The Beatles and A.I.: Good Thing Or Bad Thing?
They’ve done it again. The Beatles are back in headlines around the world. This time, it has caused a few people, including myself, to wonder, is the concept of The Beatles and A.I. a good thing or bad thing?
Word has come out that Paul McCartney has used A.I. technology to finish a third, and “final,” Beatles song since the passing of John Lennon and, now, the first without George Harrison. It will be released sometime later this year.
What song will it be?

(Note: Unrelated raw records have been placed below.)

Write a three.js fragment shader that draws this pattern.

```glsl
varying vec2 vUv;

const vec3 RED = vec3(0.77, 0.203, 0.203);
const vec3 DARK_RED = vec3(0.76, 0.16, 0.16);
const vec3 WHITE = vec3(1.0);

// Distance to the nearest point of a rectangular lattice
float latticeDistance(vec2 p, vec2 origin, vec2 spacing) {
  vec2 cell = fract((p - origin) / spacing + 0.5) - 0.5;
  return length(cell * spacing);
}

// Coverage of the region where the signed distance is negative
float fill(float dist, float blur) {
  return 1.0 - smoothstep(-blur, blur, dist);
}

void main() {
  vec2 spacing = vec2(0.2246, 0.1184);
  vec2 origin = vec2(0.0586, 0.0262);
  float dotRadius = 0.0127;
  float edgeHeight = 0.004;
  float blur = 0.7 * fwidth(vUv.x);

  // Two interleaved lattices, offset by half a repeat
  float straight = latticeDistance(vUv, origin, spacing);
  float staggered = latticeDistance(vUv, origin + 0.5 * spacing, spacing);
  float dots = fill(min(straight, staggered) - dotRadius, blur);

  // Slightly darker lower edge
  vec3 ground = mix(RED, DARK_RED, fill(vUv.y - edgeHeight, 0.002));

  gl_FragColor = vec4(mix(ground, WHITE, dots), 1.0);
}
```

The as-yet unannounced title of the song is largely speculated to be “Now And Then,” (also known in bootleg circles as “I Don’t Want To Lose You”) a song that the “Threetles,” as they were sometimes known in the mid-90s, did attempt to finish, along with “Free As A Bird” and “Real Love.” Problems with a high pitched-tone throughout the original cassette demo plus the fact that, according to Paul, George did not like the way John’s voice sounded on the tape, caused the sessions to be scrapped after just one day.
Over the years, Paul has continued to express interest in finishing a “Beatles” version of the song with John and even threw out the possibility of working with Jeff Lynne, who produced the other two songs that DID find their way onto Beatles Anthology releases. Now, John’s vocals have apparently been lifted from the song to the point where there is no hum or extraneous background noise. At this point, it’s not known whether or not Lynne is involved in this series of sessions.
Is this really A.I.?
The thing is, I don’t necessarily consider this an A.I. achievement, in the ChatGPT sense of A.I., so I feel these headlines are a bit misleading. What is being done here is they are using the technology that director Peter Jackson and his team developed to extract audio pieces for use in The Beatles: Get Back movie in 2021. Giles Martin has also employed similar, but not the exact, technology on some of the recent Beatles reissues.
Is it A.I.? I guess so. Is this a good thing or a bad thing? I think it’s a good thing if done properly, and we’ll soon find out. If, however, I hear that the unfinished verses of “Now And Then” were written by an A.I. robot, I’ll be very, very concerned.
In the meantime, and this is a spoiler alert, if you want to hear John’s demo of “Now And Then,” from the cassette that Yoko gave to Paul, here it is: